A Maryland location provides access to world-renowned health care resources. The state is home to 48 acute care hospitals, including Johns Hopkins Hospital in Baltimore, one of the top-rated hospitals in the nation. The University of Maryland Medical System is home to the nation's first Shock Trauma Center, with affiliated shock trauma units around the state. Maryland ranks fifth in the country in physicians per capita, with over 22,000 doctors statewide.
Within a close drive of any particular employment center, Marylanders can find dozens of residential settings that include both recently-built homes and established neighborhoods. A number of areas feature waterfront properties.
For 2013, the median price for settled residential sales was $261,153 for Maryland, ranging from $90,000 in Allegany County to $400,000 in Montgomery County. Housing in the Baltimore metropolitan area is generally lower than other northeast and west coast metro areas.
Maryland's public school systems offer high quality primary and secondary education. According to Quality Counts, Education Week’s annual assessment of key indicators of student success, the state’s K-12 public school system ranks third overall based on three graded categories. Maryland ranks second in the achievement category which rates states on current academic performance, change over time and poverty-based gaps. In addition, for the eighth year in a row, Maryland ranks first in the percentage of public high school seniors who scored at the mastery level on Advanced Placement (AP) exams, with 29.6 percent earning a score of 3 or higher in 2013.

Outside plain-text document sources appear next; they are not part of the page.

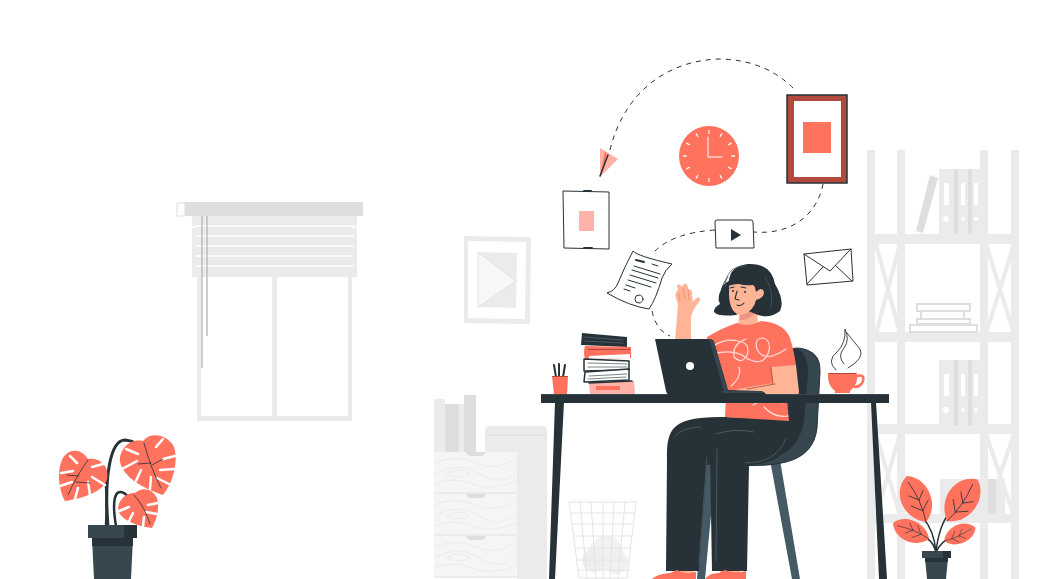
<!DOCTYPE html>
<html lang="en">
<head>
<meta charset="utf-8">
<title>Working from home</title>
<style>
:root{--coral:#ff725e;--coral-dark:#b14a3d;--blush:#ffb2a7;--ink:#263238;--slate:#37474f;--steel:#455a64;--skin:#ffb495;--skin-shade:#eb9481;--mist:#ebebeb;--mist-light:#f5f5f5;--mist-dark:#dedede;--paper:#fff}
html,body{margin:0;height:100%;overflow:hidden;background:var(--paper)}
svg{display:block;width:1042px;height:579px}
.coral{fill:var(--coral)}.rust{fill:var(--coral-dark)}.blush{fill:var(--blush)}
.ink{fill:var(--ink)}.slate{fill:var(--slate)}.steel{fill:var(--steel)}
.skin{fill:var(--skin)}.shade{fill:var(--skin-shade)}.paper{fill:var(--paper)}
.mist{fill:var(--mist)}.mist-light{fill:var(--mist-light)}.mist-dark{fill:var(--mist-dark)}
.line{fill:none;stroke:var(--ink);stroke-linecap:round;stroke-linejoin:round}
.outlined{fill:var(--paper);stroke:var(--ink);stroke-linejoin:round}
.mist-line{fill:none;stroke:var(--mist)}
.white-line{fill:none;stroke:var(--paper);stroke-linecap:round}
.dash{fill:none;stroke:var(--ink);stroke-dasharray:5 5}
</style>
</head>
<body>
<svg viewBox="0 0 1042 579" role="img" aria-label="A woman waves at her laptop in a home office while files and messages float around her">
<defs>
  <g id="binders">
    <path class="mist" d="M0 0h15v65H0z"/><path class="mist-dark" d="M15 0h4v65h-4z"/>
    <path class="mist" d="M19 0h10v65H19z"/><path class="mist-dark" d="M29 0h4v65h-4z"/><path class="mist" d="M33 0h9v65h-9z"/>
    <path class="paper" d="M5 14h5v22H5zM22 14h4v22h-4zM35 14h4v22h-4z"/>
    <circle class="paper" cx="7" cy="50" r="3"/><circle class="paper" cx="24" cy="50" r="2"/><circle class="paper" cx="37" cy="50" r="2"/>
  </g>
  <g id="drawer">
    <path class="mist-light" d="M434 452h83v40h-83z"/>
    <path class="mist-line" d="M434 463q22-9 42 0t41-5M434 474q25-14 46 0t37-4M434 484q20-8 38 0t45-3M446 474q14-8 24 0-10 6-24 0"/>
    <path class="mist-dark" d="M466 452h20l-3 4h-14z"/><path class="mist-line" d="M434 493h83" stroke-width="2"/>
  </g>
  <g id="round-leaf">
    <path class="coral" d="M0 0C-24-10-27-40-8-52 13-46 19-14 0 0z"/>
    <path class="line" d="M0 0Q1-23-8-45M0-12l-11-8M0-13l8-9M-1-24l-10-7M-1-25l6-8" stroke-width=".8"/>
  </g>
</defs>

<g id="window">
  <path class="mist" d="M197 270h155v151H197z"/>
  <path class="paper" d="M201 270h71v146h-71zM277 270h71v146h-71z"/>
  <path class="mist" d="M192 216h165v61H192z"/>
  <path class="white-line" d="M192 227h4m157 0h4M196 226h157M196 236h157M196 246h157M196 256h157M196 266h157" stroke-width="1.5"/>
  <path class="mist-dark" d="M185 202h178v14H185z"/>
  <path d="M177 203h8v13h-8z" fill="#fff" stroke="#dedede"/>
  <path d="M202 216v152M207 216v120" fill="none" stroke="#bdbdbd" stroke-width="1.5"/>
</g>

<g id="wall-frame">
  <path class="mist" d="M464 236l67 1-1 87-66-1z"/><path class="paper" d="M468 241l58 1-1 77-57-1z"/>
  <path class="mist" d="M478 252l39 1-1 55-38-1z"/><path d="M478 252l38 29-38 26z" fill="#f7f7f7" stroke="#e2e2e2"/>
</g>

<g id="cabinet">
  <path class="mist" d="M434 399h11v53h-11z"/><path class="mist-dark" d="M445 404h14v48h-14z"/><path class="mist" d="M459 404h5v48h-5z"/><path class="mist-dark" d="M464 395h12v57h-12z"/>
  <path class="mist" d="M485 429l3-3h57l2 4v22h-62z"/>
  <path class="mist-dark" d="M485 434h61v2h-61z" opacity=".5"/>
  <path class="mist" d="M517 445h30v134h-30z"/>
  <use href="#drawer"/><use href="#drawer" y="42"/><use href="#drawer" y="84"/>
</g>

<g id="bookshelf">
  <path class="mist-line" d="M876 244l24 90M900 244l-24 90M986 244l28 90M1014 244l-28 90M876 434l24 82M900 434l-24 82M986 434l28 82M1014 434l-28 82" stroke-width="4"/>
  <path class="mist" d="M867 150h8v429h-8zM897 150h8v429h-8zM980 150h8v429h-8zM1011 150h8v429h-8z"/>
  <path class="mist" d="M867 234h152v10H867zM867 332h152v10H867zM867 424h152v10H867zM867 514h152v9H867z"/>
  <use href="#binders" x="939" y="169"/>
  <path class="mist-dark" d="M930 175l8 3-15 55-7-2z"/>
  <use href="#binders" x="939" y="360"/>
  <path d="M917 304h53v7h-53zM921 311h43v8h-43zM917 319h53v5h-53zM910 325h67v7h-67z" fill="#fff" stroke="#dedede" stroke-width="2"/>
  <path class="mist" d="M940 479h65v35h-65z"/><path class="mist-dark" d="M988 479h8v35h-8z"/>
</g>

<g id="waste-basket" fill="none" stroke="#e4e4e4">
  <path d="M569 502h67l-9 76h-48z" fill="#fff"/>
  <circle cx="606" cy="553" r="17" fill="#f2f2f2" stroke="none"/><circle cx="594" cy="560" r="12" fill="#eee" stroke="none"/><circle cx="616" cy="562" r="12" fill="#f0f0f0" stroke="none"/>
  <path d="M570 513h65M572 524h61M573 536h59M575 548h56M576 560h53M578 570h51M580 502l7 77M591 502l5 77M603 502v77M614 502l-4 77M625 502l-7 77"/>
</g>

<g id="monstera">
  <path class="line" d="M108 526C104 478 110 440 125 440Q138 441 146 452" stroke-width="3"/>
  <path class="line" d="M106 526C108 480 106 462 90 461M116 526C112 502 114 488 124 493L134 501" stroke-width="2.5"/>
  <path class="coral" d="M88 459C80 447 67 449 62 460 56 474 60 492 65 501 84 498 102 492 107 480 110 466 100 457 88 459z"/>
  <path class="coral" d="M143 441C151 431 168 435 174 447 179 463 172 484 163 495 143 488 124 478 120 462 119 449 130 438 143 441z"/>
  <path class="coral" d="M135 493C142 486 153 489 157 498 160 510 156 521 152 528 136 526 121 520 118 510 118 499 127 492 135 493z"/>
  <g class="white-line" stroke-width="2.5">
    <path d="M61 473l12-2M60 486l12-4M75 499l3-11M90 495l-2-13M105 485l-13-8M70 456l7 7M103 464l-11 3"/>
    <path d="M175 456l-12 3M174 469l-14 1M169 484l-12-6M150 489l1-12M136 481l5-11M122 469l15-8M126 449l12 5M163 439l-7 8"/>
    <path d="M158 503l-10 2M157 514l-11-2M143 526l1-9M129 521l4-8M119 511l10-4"/>
  </g>
  <path class="line" d="M88 460Q77 475 68 495M144 443Q151 469 161 488M134 495q11 12 16 29M79 476l-12-1M76 482l14 1M151 463l-13 1M152 465l11-6" stroke-width=".8"/>
  <path class="slate" d="M88 525h49v13H88zM92 538h41l-2 41H94z"/>
  <path class="ink" d="M92 538h41v8H92zM124 525h13v13h-13z"/>
</g>

<g id="dashed-route">
  <path class="dash" d="M610 150C624 92 668 60 720 59Q767 60 796 91M823 184C817 216 790 235 754 232M715 230Q672 233 654 252M652 311Q656 330 670 336"/>
</g>

<g id="paper-plane">
  <path class="blush" d="M600 148l18 11-18 18z"/><path class="coral" d="M607 154l-7 23 5-26z"/><path class="line" d="M608 155l-8 21" stroke-width="1.5"/>
</g>

<g id="clock">
  <circle class="coral" cx="709" cy="156" r="30"/>
  <circle class="white-line" cx="709" cy="156" r="24" stroke-width="4" pathLength="120" stroke-dasharray="1 9" stroke-dashoffset=".5" style="stroke-linecap:butt"/>
  <path class="white-line" d="M708 137v20h14"/>
</g>

<g id="framed-picture">
  <path class="rust" d="M787 95h60v88h-60z" stroke="#263238" stroke-width="1.5"/>
  <path class="paper" d="M794 101h47v76h-47z"/><path class="coral" d="M803 122h28v31h-28z"/>
</g>
<g id="image-file">
  <path class="outlined" d="M563 191l46 1v57l-45-1z"/><path class="blush" d="M579 211h15v20h-15z"/>
  <path class="line" d="M584 191h7M584 248h8" stroke-width="2"/>
</g>
<g id="video-file">
  <path class="outlined" d="M715 222q0-2 2-2h34q2 0 2 2l1 26h-38z"/><path class="ink" d="M731 229l10 6-10 6z"/>
</g>
<g id="envelope">
  <path class="outlined" d="M804 254l47-5 2 32-46 4z"/><path class="line" d="M804 254l26 17 21-22M807 284l16-17M852 281l-16-15"/>
</g>
<g id="letter">
  <path class="outlined" d="M633 251q4 5 39 13-7 6-10 14-6 21-13 31-20-3-42-16 8-2 11-10 7-17 15-32z"/>
  <path class="line" d="M636 260l8 2" stroke-width="2"/>
  <path class="line" d="M634 266l26 8M632 270l26 8M630 275l26 8M628 280l23 7M626 285l9 3M624 289l6 2M652 264l6 2"/>
  <circle class="line" cx="639" cy="299" r="4"/>
</g>

<g id="chair">
  <path class="steel" d="M706 462h10l-11 117h-8zM770 460h10l20 119h-8z"/>
  <path class="slate" d="M790 350q6-4 17 0 14 5 13 22l-3 56q-3 27-31 34-18 5-52 3v-34l52-14z" stroke="#263238"/>
  <path class="ink" d="M790 349q18-3 18 25l-4 48q-6 28-27 34l-39 4v-34l50-10z"/>
</g>

<g id="woman">
  <g id="legs">
    <path class="ink" d="M726 417q-42-1-52 11-8 8-7 32l-1 111h33l8-106 43-5z"/>
    <path class="ink" d="M719 422q-10 7-9 31l2 118h35l2-106q40-2 40-30v-16l-66-2z"/>
    <path d="M745 463q32 0 41-25M716 434q18-6 38-2M674 437q9-10 27-10M707 457l-8 108M717 449l-1 112" fill="none" stroke="#526169" stroke-width=".8"/>
    <path class="skin" d="M674 571h20v8h-20zM720 571h20v8h-20z"/>
    <path class="coral" d="M652 579q5-5 18-6l7-3q8 5 19 2v7zM705 579q4-6 14-6l6-3q9 4 21 1v8z"/>
  </g>
  <g id="raised-arm">
    <path class="skin" d="M675 341l3-37q-5-11 0-14l-1-4q2-4 5 1l2-3q4-1 4 5l1 0q4 1 3 6l1 7q4-6 7-4 1 2-4 8-4 5-5 11l0 24z"/>
    <path class="line" d="M679 294l1 7M683 288l2 11M688 290l1 10" style="stroke:var(--skin-shade)"/>
  </g>
  <path class="skin" d="M740 302h17l1 26q-10 8-20-1z"/><path class="shade" d="M740 312q10-2 14-9l1 10q-7 8-15 7z"/>
  <path class="coral" d="M737 323q11 5 24-2 20 2 27 13 4 6 8 31l-12 4 5 52-64-4 1-20-15-42-4-18q17-10 30-14z"/>
  <g class="white-line" stroke-width="1.2" opacity=".75">
    <path d="M713 354q22-6 35 5 16 8 21-8 2-11-6-13-9 0-6 11 7 15 29 0M713 346q13-8 25-5 13 2 9 14-5 10-13 2-2-13 12-18M731 386q11-9 8-19M753 405q13-9 29-2M764 407q10 11 24 9"/>
  </g>
  <path class="skin" d="M771 367l25-2 3 27-1 4h-64q-3-3 4-7l35-6z"/>
  <path class="line" d="M771 367l2 17M775 384l-28 5" style="stroke:var(--coral-dark)" stroke-width=".8"/>
  <g id="head">
    <path class="ink" d="M729 281Q730 266 748 264 771 263 775 284 785 301 780 311q-10 8-22 4l-12-5-10 5q-18 2-22-3 0-5 6-8-3-7 1-14 1-6 8-9z"/>
    <path class="skin" d="M729 283l25 1q1 3 2 8 6-6 8 0 0 6-8 8-2 11-14 15-12 0-13-20z"/>
    <path class="ink" d="M728 286q0-13 15-16 14 0 14 19l-4-4q-8 1-14-1-6 0-11 2z"/>
    <path class="line" d="M730 288l4-1M741 287l5 1M737 291l-2 8 4 1M737 305q4 2 7-2" stroke-width="1.1"/>
    <circle class="ink" cx="733" cy="291" r="1"/><circle class="ink" cx="745" cy="292" r="1"/>
    <path class="line" d="M719 301q4-21 9-24" stroke-width=".8"/>
    <path class="line" d="M725 287q1-21 20-21M765 278q9 11 6 29" style="stroke:var(--steel)" stroke-width=".8"/>
  </g>
</g>

<g id="desk">
  <path class="ink" d="M555 402h9l-9 177h-6zM871 402h5l11 177h-8z"/>
  <path class="ink" d="M541 394h348v9H541z"/>
  <path class="slate" d="M541 394h348v1H541z"/>
</g>

<g id="laptop">
  <path class="ink" d="M655 339h54q4 0 5 3l14 48 32 1q6 1 6 4h-96q-3 0-4-4z"/>
  <path class="slate" d="M709 339q4 0 5 3l14 49h-4zM722 391h40l3 2h-43z"/>
  <circle class="paper" cx="690" cy="366" r="4"/>
</g>

<g id="books">
  <path class="ink" d="M582 333l45 4v10l-46-2z"/><path class="line" d="M584 337l39 3M584 341l39 2" style="stroke:var(--steel)"/>
  <path class="coral" d="M585 346l46 1v11l-46 1q-2-7 0-13z"/><path class="paper" d="M589 356l41-2v4l-41 1z"/><path class="rust" d="M588 349h42v1h-42z"/>
  <path class="outlined" d="M584 359l45 2v9l-45 1z" stroke-width="1.5"/><path class="line" d="M588 363l39 1M588 367h39" stroke-width=".6"/>
  <path class="outlined" d="M585 372l44-3v11l-45 2z" stroke-width="1.5"/><path class="line" d="M589 376l38-2M588 379l38-2" stroke-width=".6"/>
  <path class="blush" d="M589 383l45-2 1 13h-45z"/><path class="coral" d="M596 386h24v4h-24z"/><path class="line" d="M589 383l43-2" stroke-width="1.5"/>
</g>

<g id="pencil-cup">
  <path class="line" d="M556 377l-2-12M559 377v-13M563 377l2-12" stroke-width="2"/>
  <path class="coral" d="M552 376h16l-1 18h-13z"/><path class="rust" d="M552 376h16v1h-16z"/>
</g>

<g id="coffee">
  <path class="line" d="M836 370q-10-9 1-18 9-9 8-23 5 11-1 19-7 8 0 16M848 368q17-10 12-19-6-7-13-16" stroke-width=".9"/>
  <path class="coral" d="M828 373h29q2 11-7 18v2h-15v-2q-8-6-7-18z"/>
  <path d="M857 376q8-2 6 5-2 6-9 6" fill="none" stroke="#ff725e" stroke-width="2.5"/>
  <path class="rust" d="M829 373h27v1h-27z"/>
</g>

<g id="round-leaf-plant">
  <path class="line" d="M936 552Q934 530 923 518M936 552Q939 525 950 512M936 552Q932 538 922 537M936 552Q942 540 950 539" stroke-width="1.5"/>
  <use href="#round-leaf" transform="translate(926 522) rotate(-14) scale(.95)"/>
  <use href="#round-leaf" transform="translate(947 521) rotate(45) scale(.98)"/>
  <use href="#round-leaf" transform="translate(929 539) rotate(-58) scale(.68 .75)"/>
  <use href="#round-leaf" transform="translate(944 541) rotate(75) scale(.6 .65)"/>
  <path class="slate" d="M922 551h29v7h-29zM925 558h23l-2 21h-19z"/><path class="ink" d="M925 558h23v4h-23zM943 551h8v7h-8z"/>
</g>
</svg>
</body>
</html>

All school districts in the state offer: kindergarten, special education, adult continuing education, career-technical instruction, vocational rehabilitation, disadvantaged children’s programs, gifted and talented children’s programs, library services, and instructional TV. In addition, private and parochial schools are available in most communities.